▶ _PROBLEM TO WORK ON_
Output the data exactly, with every line intact.

(Records from a data collection)
* * * *

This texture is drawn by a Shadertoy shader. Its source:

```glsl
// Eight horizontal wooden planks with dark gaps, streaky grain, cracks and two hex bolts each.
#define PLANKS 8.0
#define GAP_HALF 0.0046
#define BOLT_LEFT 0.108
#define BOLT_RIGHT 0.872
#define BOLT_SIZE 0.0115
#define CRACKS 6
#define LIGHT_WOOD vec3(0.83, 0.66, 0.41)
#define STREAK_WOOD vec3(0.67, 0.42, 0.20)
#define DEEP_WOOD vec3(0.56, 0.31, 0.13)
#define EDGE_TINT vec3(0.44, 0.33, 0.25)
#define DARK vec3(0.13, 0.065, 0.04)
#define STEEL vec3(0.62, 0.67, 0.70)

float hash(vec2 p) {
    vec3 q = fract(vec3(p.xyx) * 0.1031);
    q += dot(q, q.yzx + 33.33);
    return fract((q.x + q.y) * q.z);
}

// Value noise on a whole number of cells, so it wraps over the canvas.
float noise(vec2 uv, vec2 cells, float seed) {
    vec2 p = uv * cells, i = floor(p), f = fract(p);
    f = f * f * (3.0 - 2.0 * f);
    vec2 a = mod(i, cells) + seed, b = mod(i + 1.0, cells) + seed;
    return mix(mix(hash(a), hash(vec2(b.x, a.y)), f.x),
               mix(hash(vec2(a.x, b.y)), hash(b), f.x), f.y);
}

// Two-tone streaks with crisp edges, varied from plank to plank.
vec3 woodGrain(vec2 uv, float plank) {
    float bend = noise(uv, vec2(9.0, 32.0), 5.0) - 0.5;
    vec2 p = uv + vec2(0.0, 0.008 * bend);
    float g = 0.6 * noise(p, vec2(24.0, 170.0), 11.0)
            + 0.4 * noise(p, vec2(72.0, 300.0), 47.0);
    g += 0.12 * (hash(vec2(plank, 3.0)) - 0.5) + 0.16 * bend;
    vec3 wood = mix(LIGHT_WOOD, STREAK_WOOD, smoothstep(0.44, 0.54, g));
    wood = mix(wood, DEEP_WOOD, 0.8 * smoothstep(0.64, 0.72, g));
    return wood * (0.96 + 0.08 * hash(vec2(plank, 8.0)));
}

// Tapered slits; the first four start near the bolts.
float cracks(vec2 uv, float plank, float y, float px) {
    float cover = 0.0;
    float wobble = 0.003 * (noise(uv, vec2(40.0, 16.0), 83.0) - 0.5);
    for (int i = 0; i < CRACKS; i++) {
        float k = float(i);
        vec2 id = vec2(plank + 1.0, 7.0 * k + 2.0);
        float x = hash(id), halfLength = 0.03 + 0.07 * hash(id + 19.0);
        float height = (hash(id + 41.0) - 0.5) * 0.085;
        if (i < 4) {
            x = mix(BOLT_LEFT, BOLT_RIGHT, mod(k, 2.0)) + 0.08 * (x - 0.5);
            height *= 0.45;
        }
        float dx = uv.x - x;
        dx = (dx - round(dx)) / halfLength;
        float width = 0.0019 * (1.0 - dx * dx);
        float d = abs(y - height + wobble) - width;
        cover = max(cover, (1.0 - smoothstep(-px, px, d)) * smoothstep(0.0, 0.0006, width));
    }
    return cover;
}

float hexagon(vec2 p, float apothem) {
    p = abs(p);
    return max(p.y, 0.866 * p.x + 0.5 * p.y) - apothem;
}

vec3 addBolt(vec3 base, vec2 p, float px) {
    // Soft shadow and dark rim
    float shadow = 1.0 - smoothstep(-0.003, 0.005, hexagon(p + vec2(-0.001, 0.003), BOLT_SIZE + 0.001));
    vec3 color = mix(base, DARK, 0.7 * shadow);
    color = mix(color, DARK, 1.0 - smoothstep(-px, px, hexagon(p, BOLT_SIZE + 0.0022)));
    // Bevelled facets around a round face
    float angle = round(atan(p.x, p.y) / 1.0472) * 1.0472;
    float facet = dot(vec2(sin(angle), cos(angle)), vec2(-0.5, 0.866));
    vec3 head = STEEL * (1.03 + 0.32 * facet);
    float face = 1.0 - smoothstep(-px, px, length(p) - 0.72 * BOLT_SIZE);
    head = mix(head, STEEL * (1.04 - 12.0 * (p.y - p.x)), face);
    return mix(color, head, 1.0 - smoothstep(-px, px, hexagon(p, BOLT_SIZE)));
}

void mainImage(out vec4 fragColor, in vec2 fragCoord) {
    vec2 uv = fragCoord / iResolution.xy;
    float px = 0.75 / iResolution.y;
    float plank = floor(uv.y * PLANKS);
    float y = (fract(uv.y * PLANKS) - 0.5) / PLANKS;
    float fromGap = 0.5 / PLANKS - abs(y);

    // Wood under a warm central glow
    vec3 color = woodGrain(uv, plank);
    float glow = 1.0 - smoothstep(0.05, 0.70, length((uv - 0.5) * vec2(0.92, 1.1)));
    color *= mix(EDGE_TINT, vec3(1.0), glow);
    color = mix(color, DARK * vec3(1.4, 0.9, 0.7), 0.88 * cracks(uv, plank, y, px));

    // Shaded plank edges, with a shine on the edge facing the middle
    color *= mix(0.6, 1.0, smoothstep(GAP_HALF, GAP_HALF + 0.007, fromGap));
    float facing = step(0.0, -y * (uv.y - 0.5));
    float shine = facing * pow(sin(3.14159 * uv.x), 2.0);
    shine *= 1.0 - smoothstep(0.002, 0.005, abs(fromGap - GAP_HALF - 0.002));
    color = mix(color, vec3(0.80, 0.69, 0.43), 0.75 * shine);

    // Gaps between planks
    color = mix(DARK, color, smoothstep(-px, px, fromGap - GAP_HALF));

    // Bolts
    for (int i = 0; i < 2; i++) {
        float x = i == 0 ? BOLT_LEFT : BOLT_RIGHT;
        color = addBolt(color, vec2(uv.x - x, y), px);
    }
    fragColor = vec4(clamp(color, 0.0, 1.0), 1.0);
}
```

* * * *

▶ _SOLUTION TO THIS PROBLEM_
This texture is drawn by a Shadertoy shader. Its source:

```glsl
// Eight horizontal wooden planks with dark gaps, streaky grain, cracks and two hex bolts each.
#define PLANKS 8.0
#define GAP_HALF 0.0046
#define BOLT_LEFT 0.108
#define BOLT_RIGHT 0.872
#define BOLT_SIZE 0.0115
#define CRACKS 6
#define LIGHT_WOOD vec3(0.83, 0.66, 0.41)
#define STREAK_WOOD vec3(0.67, 0.42, 0.20)
#define DEEP_WOOD vec3(0.56, 0.31, 0.13)
#define EDGE_TINT vec3(0.44, 0.33, 0.25)
#define DARK vec3(0.13, 0.065, 0.04)
#define STEEL vec3(0.62, 0.67, 0.70)

float hash(vec2 p) {
    vec3 q = fract(vec3(p.xyx) * 0.1031);
    q += dot(q, q.yzx + 33.33);
    return fract((q.x + q.y) * q.z);
}

// Value noise on a whole number of cells, so it wraps over the canvas.
float noise(vec2 uv, vec2 cells, float seed) {
    vec2 p = uv * cells, i = floor(p), f = fract(p);
    f = f * f * (3.0 - 2.0 * f);
    vec2 a = mod(i, cells) + seed, b = mod(i + 1.0, cells) + seed;
    return mix(mix(hash(a), hash(vec2(b.x, a.y)), f.x),
               mix(hash(vec2(a.x, b.y)), hash(b), f.x), f.y);
}

// Two-tone streaks with crisp edges, varied from plank to plank.
vec3 woodGrain(vec2 uv, float plank) {
    float bend = noise(uv, vec2(9.0, 32.0), 5.0) - 0.5;
    vec2 p = uv + vec2(0.0, 0.008 * bend);
    float g = 0.6 * noise(p, vec2(24.0, 170.0), 11.0)
            + 0.4 * noise(p, vec2(72.0, 300.0), 47.0);
    g += 0.12 * (hash(vec2(plank, 3.0)) - 0.5) + 0.16 * bend;
    vec3 wood = mix(LIGHT_WOOD, STREAK_WOOD, smoothstep(0.44, 0.54, g));
    wood = mix(wood, DEEP_WOOD, 0.8 * smoothstep(0.64, 0.72, g));
    return wood * (0.96 + 0.08 * hash(vec2(plank, 8.0)));
}

// Tapered slits; the first four start near the bolts.
float cracks(vec2 uv, float plank, float y, float px) {
    float cover = 0.0;
    float wobble = 0.003 * (noise(uv, vec2(40.0, 16.0), 83.0) - 0.5);
    for (int i = 0; i < CRACKS; i++) {
        float k = float(i);
        vec2 id = vec2(plank + 1.0, 7.0 * k + 2.0);
        float x = hash(id), halfLength = 0.03 + 0.07 * hash(id + 19.0);
        float height = (hash(id + 41.0) - 0.5) * 0.085;
        if (i < 4) {
            x = mix(BOLT_LEFT, BOLT_RIGHT, mod(k, 2.0)) + 0.08 * (x - 0.5);
            height *= 0.45;
        }
        float dx = uv.x - x;
        dx = (dx - round(dx)) / halfLength;
        float width = 0.0019 * (1.0 - dx * dx);
        float d = abs(y - height + wobble) - width;
        cover = max(cover, (1.0 - smoothstep(-px, px, d)) * smoothstep(0.0, 0.0006, width));
    }
    return cover;
}

float hexagon(vec2 p, float apothem) {
    p = abs(p);
    return max(p.y, 0.866 * p.x + 0.5 * p.y) - apothem;
}

vec3 addBolt(vec3 base, vec2 p, float px) {
    // Soft shadow and dark rim
    float shadow = 1.0 - smoothstep(-0.003, 0.005, hexagon(p + vec2(-0.001, 0.003), BOLT_SIZE + 0.001));
    vec3 color = mix(base, DARK, 0.7 * shadow);
    color = mix(color, DARK, 1.0 - smoothstep(-px, px, hexagon(p, BOLT_SIZE + 0.0022)));
    // Bevelled facets around a round face
    float angle = round(atan(p.x, p.y) / 1.0472) * 1.0472;
    float facet = dot(vec2(sin(angle), cos(angle)), vec2(-0.5, 0.866));
    vec3 head = STEEL * (1.03 + 0.32 * facet);
    float face = 1.0 - smoothstep(-px, px, length(p) - 0.72 * BOLT_SIZE);
    head = mix(head, STEEL * (1.04 - 12.0 * (p.y - p.x)), face);
    return mix(color, head, 1.0 - smoothstep(-px, px, hexagon(p, BOLT_SIZE)));
}

void mainImage(out vec4 fragColor, in vec2 fragCoord) {
    vec2 uv = fragCoord / iResolution.xy;
    float px = 0.75 / iResolution.y;
    float plank = floor(uv.y * PLANKS);
    float y = (fract(uv.y * PLANKS) - 0.5) / PLANKS;
    float fromGap = 0.5 / PLANKS - abs(y);

    // Wood under a warm central glow
    vec3 color = woodGrain(uv, plank);
    float glow = 1.0 - smoothstep(0.05, 0.70, length((uv - 0.5) * vec2(0.92, 1.1)));
    color *= mix(EDGE_TINT, vec3(1.0), glow);
    color = mix(color, DARK * vec3(1.4, 0.9, 0.7), 0.88 * cracks(uv, plank, y, px));

    // Shaded plank edges, with a shine on the edge facing the middle
    color *= mix(0.6, 1.0, smoothstep(GAP_HALF, GAP_HALF + 0.007, fromGap));
    float facing = step(0.0, -y * (uv.y - 0.5));
    float shine = facing * pow(sin(3.14159 * uv.x), 2.0);
    shine *= 1.0 - smoothstep(0.002, 0.005, abs(fromGap - GAP_HALF - 0.002));
    color = mix(color, vec3(0.80, 0.69, 0.43), 0.75 * shine);

    // Gaps between planks
    color = mix(DARK, color, smoothstep(-px, px, fromGap - GAP_HALF));

    // Bolts
    for (int i = 0; i < 2; i++) {
        float x = i == 0 ? BOLT_LEFT : BOLT_RIGHT;
        color = addBolt(color, vec2(uv.x - x, y), px);
    }
    fragColor = vec4(clamp(color, 0.0, 1.0), 1.0);
}
```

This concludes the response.